The speeches are rehearsed and ready. The microphone is plugged in and working fine. Standing silent, a new school sign remains covered with a blue tarp, awaiting its spotlight. The ceremony is just about underway. This day - a day these fifth graders have worked so diligently toward for more than two years - has finally arrived. Veterans Memorial Elementary School is proudly unveiling their new school sign.
Pride is a virtue these students have earned through involvement in numerous community projects since they began fourth grade. Teachers Gail Damiano and Suzanne Kurasz instill in their students the importance of giving back to the community. "This particular group of children, though, went far beyond the already high expectations we have for our fourth graders," Gail stresses. "The entire state of New Jersey sat up and took notice of the list of their accomplishments."
And that list is long. The children raised a very large sum of money in the fall of 2005 for Hurricane Katrina victims. A year earlier, as fourth graders, they raised money to purchase bulletproof vests for the local police department.
But Gail wants to emphasize the activity these children are most known for. "They single-handedly convinced the New Jersey State Assembly to proclaim the blueberry as the official state fruit."
The arduous efforts of these gallant fourth graders to coax state legislators to officially proclaim the blueberry as New Jersey's state fruit is, well, a story all itself. Suffice to say that the New Jersey "Blueberry Bill" indeed reads, "inspired by the fourth grade classes of Gail Damiano and Suzanne Kurasz of Veterans Memorial Elementary School of Brick Township; Dr. Alyce Anderson, principal."
The governor signed the bill into law in January 2004.
Graduating up to fifth grade in the fall of 2005 these same students felt that a new school sign out on Hendrickson Avenue would provide the school with an effective way to communicate with motorists. Of course, any new sign would not only have to feature the Blueberry Bill, but the school's unicorn mascot as well.
"We worked closely with Stewart Signs to obtain the exact style and design we had envisioned," Gail happily recalls. "Like the students' dealings with the state legislature, we made the sign design a civics lesson. The entire school got to vote on which design would ultimately grace the front of the school."
Gail chuckles, "We really had the art department at Stewart Signs jumping through hoops.
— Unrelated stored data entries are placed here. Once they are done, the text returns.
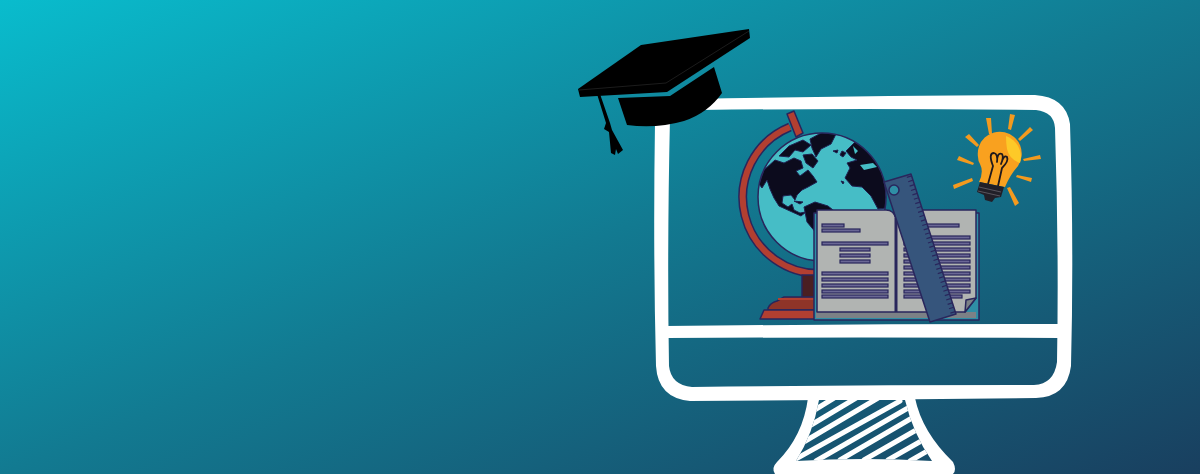
<!DOCTYPE html>
<html lang="en">
<head>
<meta charset="utf-8">
<title>Online learning banner</title>
<style>
:root {
  --teal: #09bccd;
  --mid: #127a91;
  --navy: #193f5f;
  --white: #fff;
  --black: #000;
  --ink: #29265c;
  --land: #0c0b1d;
  --sea: #46bdc6;
  --red: #b23f31;
  --red-dark: #8f3428;
  --maroon: #4a1f22;
  --paper: #b1b4b2;
  --paper-edge: #7c8186;
  --cover: #2f8ea5;
  --text-bar: #6a6795;
  --ruler: #36557c;
  --amber: #f9a11f;
  --yellow: #fdc928;
  --orange: #f39a1e;
}
* { margin: 0; box-sizing: border-box; }
body { width: 1200px; height: 474px; overflow: hidden; }
.banner {
  width: 1200px; height: 474px; overflow: hidden;
  background: linear-gradient(to bottom right, var(--teal), var(--mid) 50%, var(--navy));
}
.banner svg { display: block; }
.monitor { fill: var(--white); }
.hatching { stroke: var(--white); stroke-width: 5; stroke-linecap: round; }
.outlined { stroke: var(--ink); stroke-width: 1.5; stroke-linejoin: round; }
.land { fill: var(--land); stroke: #1f2150; stroke-width: 1; stroke-linejoin: round; }
.print rect { fill: var(--text-bar); stroke: var(--ink); stroke-width: 1.2; }
.rays { fill: var(--orange); }
</style>
</head>
<body>
<main class="banner">
<svg width="1200" height="474" viewBox="0 0 1200 474" role="img" aria-label="Computer screen wearing a graduation cap, showing a globe, an open book, a ruler and a light bulb">
  <defs>
    <clipPath id="globe-disc"><circle cx="822" cy="197" r="64"/></clipPath>
    <clipPath id="stand-inside"><path d="M819 400H905Q913 434 932 461Q864 457 796 461Q813 434 819 400Z"/></clipPath>
  </defs>

  <g class="monitor">
    <path fill-rule="evenodd" d="M655 122Q659 100 690 99Q860 96 1035 95Q1066 97 1070 124Q1074 250 1071 366Q1067 397 1036 398Q860 400 690 401Q658 398 656 366Q653 250 655 122ZM670 118Q667 250 669 366Q671 385 692 387Q860 385 1034 385Q1054 384 1057 362Q1059 250 1055 128Q1054 112 1036 110Q860 108 700 110Q680 110 670 118Z"/>
    <path d="M666 326Q860 324 1060 324V338Q860 337 666 338Z"/>
    <path fill-rule="evenodd" d="M808 398H915Q922 432 953 462Q957 470 953 474H775Q771 468 777 462Q803 436 808 398ZM819 400Q813 434 796 461Q864 457 932 461Q913 434 905 400Z"/>
  </g>
  <g class="hatching" clip-path="url(#stand-inside)">
    <path d="M808 414L834 398M806 428L856 398M802 443L878 398M794 460L900 401M816 461L908 408M840 460L912 418M864 460L918 429M888 460L923 440M910 461L931 449"/>
  </g>

  <g class="globe">
    <path d="M790 127A76 76 0 0 0 826 273" fill="none" stroke="var(--ink)" stroke-width="9"/>
    <path d="M790 127A76 76 0 0 0 826 273" fill="none" stroke="var(--red)" stroke-width="6"/>
    <path class="outlined" fill="var(--red)" d="M787 114L794 111L803 133L796 137Z"/>
    <rect class="outlined" x="802" y="275" width="20" height="24" fill="var(--maroon)"/>
    <path class="outlined" fill="var(--red-dark)" d="M768 308Q770 303 777 301L784 297H830V310H768Z"/>
    <path class="outlined" fill="var(--red)" d="M760 319L764 310H830V319Z"/>
    <path d="M778 299H830" stroke="var(--red)" stroke-width="2"/>
    <circle cx="822" cy="197" r="64" fill="var(--sea)"/>
    <g class="land" clip-path="url(#globe-disc)">
      <path d="M759 184L764 170L775 160L784 163L794 158L801 161L803 168L796 171L800 176L808 170L813 176L817 182L808 187L802 190L797 195L795 200L791 195L783 196L782 203L788 207L792 204L794 210L800 213L806 212L801 216L790 211L779 206L774 198L770 189L767 180L762 188Z"/>
      <path d="M779 156L789 146L803 140L811 145L803 152L795 150L789 157ZM803 155L812 154L818 161L813 168L806 163Z"/>
      <path d="M810 139L823 132L836 134L831 144L821 149L816 157L812 148Z"/>
      <path d="M804 207L815 202L828 206L838 214L848 217L842 230L833 243L825 249L817 234L807 222Z"/>
      <path d="M846 151L855 142L868 147L878 160L886 178L887 208L878 209L871 196L862 187L852 186L845 178L850 168L847 163L857 160L851 157Z"/>
      <path d="M794 201L803 202L800 204ZM842 151L846 153L843 157L840 155ZM833 151L838 150L837 153ZM841 181L844 182L843 184Z"/>
    </g>
    <path d="M860 165L873 163L877 167L864 170ZM853 146L858 151L855 154Z" fill="var(--sea)"/>
    <circle class="outlined" cx="822" cy="197" r="64" fill="none"/>
  </g>

  <g class="book">
    <path class="outlined" fill="var(--cover)" d="M814 213H979V320H814Z"/>
    <rect x="816" y="312" width="160" height="6" fill="var(--paper-edge)"/>
    <path class="outlined" fill="var(--paper)" d="M817 210H886Q894 210 896 219Q898 210 907 210H976V298L965 312H817Z"/>
    <path class="outlined" fill="var(--paper-edge)" d="M965 312L966 300L976 298Z"/>
    <path d="M896 218V312" stroke="var(--ink)" stroke-width="3"/>
    <g class="print">
      <rect x="822" y="224" width="22" height="3"/>
      <rect x="822" y="229" width="38" height="3"/>
      <rect x="822" y="242" width="66" height="3"/>
      <rect x="840" y="248" width="30" height="3"/>
      <rect x="840" y="254" width="30" height="3"/>
      <rect x="840" y="260" width="30" height="3"/>
      <rect x="822" y="272" width="66" height="3"/>
      <rect x="822" y="278" width="66" height="3"/>
      <rect x="822" y="284" width="66" height="3"/>
      <rect x="822" y="290" width="66" height="3"/>
      <rect x="822" y="295" width="66" height="3"/>
      <rect x="922" y="224" width="37" height="3"/>
      <rect x="904" y="236" width="66" height="3"/>
      <rect x="904" y="242" width="66" height="3"/>
      <rect x="904" y="248" width="66" height="3"/>
      <rect x="904" y="254" width="66" height="3"/>
      <rect x="904" y="260" width="66" height="3"/>
      <rect x="904" y="266" width="66" height="3"/>
      <rect x="904" y="272" width="66" height="3"/>
      <rect x="904" y="278" width="66" height="3"/>
      <rect x="904" y="284" width="66" height="3"/>
      <rect x="904" y="290" width="66" height="3"/>
      <rect x="904" y="295" width="58" height="3"/>
    </g>
  </g>

  <g class="ruler">
    <path class="outlined" fill="var(--ruler)" d="M884 182L911 174L956 314L930 322Z"/>
    <path d="M909 176L953 313" fill="none" stroke="var(--ink)" stroke-width="5" stroke-dasharray="1.2 3.4"/>
    <circle class="outlined" cx="894" cy="190" r="5" fill="var(--cover)"/>
  </g>

  <g class="light-bulb">
    <g class="rays">
      <path d="M986 118L991 118L992 134L989 134ZM1010 114L1015 115L1011 130L1008 129ZM1030 127L1033 130L1020 141L1018 139ZM1040 155L1041 159L1024 161L1023 159ZM1032 178L1031 182L1016 177L1017 175ZM1019 203L1015 206L1007 188L1010 187ZM954 189L953 185L972 178L973 181ZM957 160L959 156L974 163L973 165ZM965 137L969 134L979 145L977 147Z"/>
    </g>
    <path fill="var(--amber)" d="M978 157A22 22 0 1 1 1018 166Q1010 175 1005 187L979 182Q984 172 980 164Q978 161 978 157Z"/>
    <path fill="var(--yellow)" d="M1006 136A22 22 0 0 1 1020 163Q1009 159 1007 149Q1006 143 1006 136Z"/>
    <path d="M988 184L993 166Q988 153 994 153Q998 154 997 162Q997 152 1002 154Q1004 157 1001 164Q1004 154 1007 157Q1009 161 1002 168L998 186" fill="none" stroke="#21191c" stroke-width="1.8" stroke-linejoin="round"/>
    <path fill="#211f28" d="M980 182L1004 187L1001 197L995 198L992 202L985 200L984 195L977 192Z"/>
    <path d="M979 187L1001 192M978 191L1000 196" stroke="#58545d" stroke-width="1"/>
  </g>

  <g class="graduation-cap" fill="var(--black)">
    <path d="M618 98L670 96L714 67L722 93Q708 113 684 121Q656 129 627 125Z"/>
    <path d="M578 89L641 45L749 29L750 38L667 92L580 97Z"/>
    <path d="M579 90L666 83L749 31" fill="none" stroke="#1c1c1c" stroke-width="1"/>
    <path d="M597 94L600 94L610 123L612 130L623 150L618 154L616 149L615 155L611 153L609 132L604 129L606 123Z"/>
  </g>
</svg>
</main>
</body>
</html>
With input from our students, Stewart Signs came up with numerous versions of our beloved unicorn. The kids wanted to see him either as a youthful creature or a mature-looking unicorn. As we weren't sure, Stewart's art department really helped us whittle it down to three different designs. At times I felt I was torturing their artists, but it was nothing of the sort! Stewart Signs is not the kind of company that walks into a school and says, 'this is the sign we're selling you and that's it'. Our school and Stewart Signs designed the sign in concert."
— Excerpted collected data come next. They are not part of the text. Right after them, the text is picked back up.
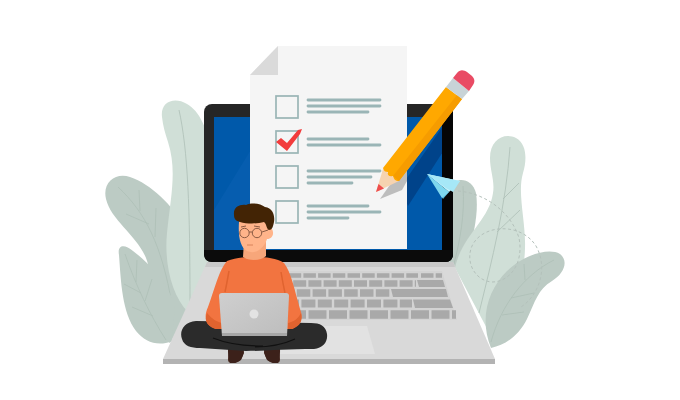
<!DOCTYPE html>
<html lang="en">
<head>
<meta charset="utf-8">
<title>Online checklist</title>
<style>
:root {
  --leaf-light: #d0dfd7;
  --leaf-dark: #bccbc4;
  --vein: #aebfb7;
  --bezel: #262626;
  --bezel-shade: #050505;
  --screen: #0059aa;
  --screen-glare: #0a62b3;
  --base: #d9d9d9;
  --base-edge: #b3b3b3;
  --key: #a9a9a9;
  --paper: #f5f5f5;
  --fold: #dadada;
  --line: #9ab5b6;
  --tick: #f23c3c;
  --pencil: #ffa800;
  --eraser: #e94b64;
  --wood: #f6d3b0;
  --skin: #ffb48a;
  --sweater: #f27440;
  --sweater-shade: #e0632f;
  --hair: #432405;
  --trousers: #2b2b2b;
  --shoe: #4a2c22;
}
html, body { margin: 0; background: #fff; overflow: hidden; }
svg { display: block; width: 680px; height: 400px; }
.leaf-light { fill: var(--leaf-light); }
.leaf-dark { fill: var(--leaf-dark); }
.vein { fill: none; stroke: var(--vein); stroke-width: .8; }
.keys { fill: none; stroke: var(--key); }
.box { fill: none; stroke: var(--line); stroke-width: 1.7; }
.lines { fill: none; stroke: var(--line); stroke-width: 2.8; stroke-linecap: round; }
.trail { fill: none; stroke: #b4c1bb; stroke-width: 1; stroke-dasharray: 3 2.5; }
</style>
</head>
<body>
<svg viewBox="0 0 680 400" role="img" aria-label="Man with a laptop in front of a large laptop showing a checklist">
  <defs>
    <linearGradient id="laptop-lid" x1="0" y1="0" x2="1" y2="1">
      <stop offset="0" stop-color="#cfcfcf"/>
      <stop offset="1" stop-color="#bdbdbd"/>
    </linearGradient>
    <rect id="checkbox" class="box" width="22" height="22"/>
    <clipPath id="screen-area"><rect x="214" y="117" width="228" height="133"/></clipPath>
  </defs>

  <g id="leaves-left">
    <path class="leaf-dark" d="M106 199C102 182 116 172 130 177C151 184 172 205 186 228L196 300L170 343C150 330 150 300 149 270C146 240 112 224 106 199Z"/>
    <path class="vein" d="M118 187C145 212 162 245 172 305M140 211L139 190M155 237L156 208M149 224L126 214"/>
    <path class="leaf-light" d="M162 117C160 102 174 96 187 104C200 111 207 130 212 150L216 262L188 312C172 296 164 264 167 233C171 195 177 170 168 142C165 133 163 126 162 117Z"/>
    <path class="vein" d="M179 110C188 150 190 210 190 302"/>
    <path class="leaf-dark" d="M119 255C117 244 125 244 133 251C148 262 165 281 175 304L172 341C158 347 145 342 136 331C122 312 121 282 119 255Z"/>
    <path class="vein" d="M125 254C136 286 150 315 166 340M136 282L137 260M145 301L152 279M141 293L124 284M153 316L132 307"/>
  </g>

  <g id="leaves-right">
    <path class="leaf-dark" d="M450 187C456 176 472 178 476 193C479 212 474 240 462 268H448Z"/>
    <path class="vein" d="M463 186C465 215 460 240 454 264"/>
    <path class="leaf-light" d="M490 158C490 140 504 132 516 138C527 144 527 160 523 173C517 193 526 222 525 248C524 290 507 322 492 338L455 268C462 235 489 221 493 193C495 181 490 171 490 158Z"/>
    <path class="vein" d="M510 147C506 205 492 260 479 313M503 199L519 183M497 232L520 210"/>
    <path class="leaf-dark" d="M491 348C479 318 488 290 507 271C522 256 548 247 560 254C569 261 564 274 552 281C538 289 535 302 527 319C519 335 506 345 491 348Z"/>
    <path class="vein" d="M554 260C524 275 501 305 491 342M525 280L524 264M511 298L534 293M502 315L524 312"/>
  </g>

  <g id="laptop">
    <rect x="204" y="104" width="249" height="158" rx="8" fill="var(--bezel)"/>
    <path d="M300 262L445 104.500C450 105 453 108 453 112V254C453 259 450 262 445 262Z" fill="var(--bezel-shade)"/>
    <path d="M204 250H453V254C453 259 450 262 445 262H212C207 262 204 259 204 254Z" fill="#0b0b0b"/>
    <rect x="214" y="117" width="228" height="133" fill="var(--screen)"/>
    <g clip-path="url(#screen-area)">
      <path d="M214 210L252 148V250H214Z" fill="var(--screen-glare)" opacity=".6"/>
      <path d="M400 188L461 100L470 110L408 206Z" fill="#00438a"/>
    </g>
    <path d="M207 262H453L495 359H163Z" fill="var(--base)"/>
    <path d="M207 262H453L455 267H205Z" fill="#c9c9c9"/>
    <rect x="163" y="359" width="332" height="5" fill="var(--base-edge)"/>
    <path d="M286 326H367L375 354H280Z" fill="#e2e2e2"/>
    <g id="keyboard">
      <path d="M220 271H442L457 320H205Z" fill="#d3d3d3"/>
      <path class="keys" stroke-width="4.500" stroke-dasharray="12.500 2.200" d="M274 275.500H418M421 275.500H442"/>
      <path class="keys" stroke-width="6.500" stroke-dasharray="13 2.200" d="M278 283.500H416"/>
      <path class="keys" stroke-width="7.500" stroke-dasharray="13.500 2.300" d="M281 293H390"/>
      <path class="keys" stroke-width="8" stroke-dasharray="14 2.400" d="M285 303.500H412"/>
      <path class="keys" stroke-width="8.500" stroke-dasharray="18 2.500" d="M288 314.500H456"/>
      <path d="M417 280H443L445 287H419ZM391 289H446L448 297H393ZM413 299.500H450L453 308H415Z" fill="var(--key)"/>
    </g>
  </g>

  <g id="checklist">
    <path d="M278 46H407V249H250V75Z" fill="var(--paper)"/>
    <path d="M278 46V75H250Z" fill="var(--fold)"/>
    <use href="#checkbox" x="276" y="96"/>
    <use href="#checkbox" x="276" y="131"/>
    <use href="#checkbox" x="276" y="166"/>
    <use href="#checkbox" x="276" y="201"/>
    <path class="lines" d="M308 100H380M308 106H380M308 112H368"/>
    <path class="lines" d="M308 139H368M308 145H380"/>
    <path class="lines" d="M308 171H380M308 177H371M308 183H352"/>
    <path class="lines" d="M308 206H368M308 212H380M308 218H348"/>
    <path d="M276 142L281 138L287 143L298 130L302 129L300 134L287 151Z" fill="var(--tick)"/>
  </g>

  <g id="pencil">
    <path d="M380 199L394 179L407 166V181L402 190Z" fill="#a5a5a5" opacity=".7"/>
    <path d="M383 169L376 192L399 181Z" fill="var(--wood)"/>
    <path d="M378.500 184L376 192L384 188.500Z" fill="#ef4d4d"/>
    <path d="M383 168L446 87L462 99L399 181C395 181 394 179 393 176C389 177 387 175 388 172C385 172 384 171 383 168Z" fill="var(--pencil)"/>
    <path d="M393 176L457 95L462 99L399 181Z" fill="#f69c00"/>
    <path d="M446 87L453 78L469 91L462 99Z" fill="#c8d3d7"/>
    <path d="M453 78L457 73C460 69 464 70 467 72L472 76C475 79 475 82 473 85L469 91Z" fill="var(--eraser)"/>
  </g>

  <g id="paper-plane">
    <path class="trail" d="M458 191C485 193 511 212 519 238C524 263 510 282 492 282C475 281 465 262 472 246C482 224 521 222 536 246C549 269 538 296 521 307"/>
    <path d="M432 180L443 199L449 192Z" fill="#55b8d8"/>
    <path d="M427 174L460 181L449 192Z" fill="#c3f2fc"/>
    <path d="M427 174L449 192L442 198Z" fill="#7ed7ee"/>
    <path d="M427 174L460 181L453 192L446 188Z" fill="#a6e8f7"/>
  </g>

  <g id="man">
    <g id="legs">
      <path d="M228 359L231 336H247L243 355C241 361 238 363 233 363C229 363 228 362 228 359Z" fill="var(--shoe)"/>
      <path d="M280 359L277 336H261L265 355C267 361 270 363 275 363C279 363 280 362 280 359Z" fill="var(--shoe)"/>
      <path d="M228 349C236 344 243 345 244 353L241 360L235 363H230C228 358 228 354 228 349Z" fill="#3c211a"/>
      <path d="M280 349C272 344 264 345 264 353L267 360L273 363H278C280 358 280 354 280 349Z" fill="#3c211a"/>
      <path d="M196 321C184 322 179 331 182 339C184 346 191 348 200 348L246 351C264 351 286 349 314 349C323 348 328 342 327 334C326 326 320 323 311 323Z" fill="var(--trousers)"/>
      <path d="M213 338C230 345 246 346 263 346M295 339C282 345 270 347 255 347" fill="none" stroke="#111" stroke-width="1.200"/>
    </g>
    <g id="torso">
      <path d="M227 261C237 257 248 257 255 257C266 257 277 258 284 263C291 272 294 288 300 309C304 319 300 325 292 329H216C206 326 203 318 208 307C215 288 219 270 227 261Z" fill="var(--sweater)"/>
      <path d="M225 292C227 283 228 276 229 271M285 293C283 284 282 278 281 272" fill="none" stroke="var(--sweater-shade)" stroke-width="1.500"/>
      <path d="M207 313C212 319 217 322 222 323V329H216C207 326 204 321 207 313ZM301 313C298 319 293 322 288 323V329H292C300 326 303 321 301 313Z" fill="var(--sweater-shade)"/>
    </g>
    <g id="head">
      <path d="M244 242H266V256C261 261 249 261 243 257Z" fill="#f7a67a"/>
      <path d="M239 222C238 236 240 247 247 251C256 255 264 248 267 239C273 239 275 232 271 228L269 218L242 215Z" fill="var(--skin)"/>
      <path d="M234 215C233 207 240 204 246 205C253 202 261 204 265 207C273 208 275 216 274 222C273 227 272 230 269 230C266 229 267 224 264 222C257 224 247 224 240 222C236 221 234 219 234 215Z" fill="var(--hair)"/>
      <g fill="none" stroke="#8b5b43" stroke-width="1">
        <circle cx="244.500" cy="233" r="4.700"/>
        <circle cx="257" cy="233" r="4.700"/>
        <path d="M249 232H252M262 232L268 230M241 227L246 226M254 226L260 227"/>
        <path d="M247 245H253" stroke="#d9835a"/>
      </g>
    </g>
    <g id="small-laptop">
      <path d="M222 293H286C288 293 289 294 289 296L287 336H222L219 296C219 294 220 293 222 293Z" fill="url(#laptop-lid)"/>
      <path d="M222 333H287V336H222Z" fill="#a6a6a6"/>
      <circle cx="254" cy="314" r="4.500" fill="#e3e3e3"/>
    </g>
  </g>
</svg>
</body>
</html>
On Election Day the unicorn issue was put to a vote. All 700 members of the student body dropped votes into a ballot box set up by the school store. The overwhelming winner was the mature-looking unicorn.
"It had come full circle," Gail pronounces. "From the student-initiated effort of acquiring a state fruit for New Jersey to having a say in which sign would sit in front of the school, these children thoroughly enjoyed participating in the American process."
The school's PTA had previously raised sufficient funds for the sign using the "Box Tops for Education" program through General Mills. One-hundred percent of the purchase price of the sign came from the program.
But now, the unveiling ceremony is about to begin. One by one, five fifth graders recount a story only they could tell. It's a story about hard work, community involvement, and the achievement of a set goal.
Speeches made, the blue tarp is pulled back to reveal their new school sign. The message board quite fittingly reads, CONGRATULATIONS 5TH GRADE CLASS.
"These kids have certainly earned our congratulations," concludes Gail. "They truly know what it means to make a difference."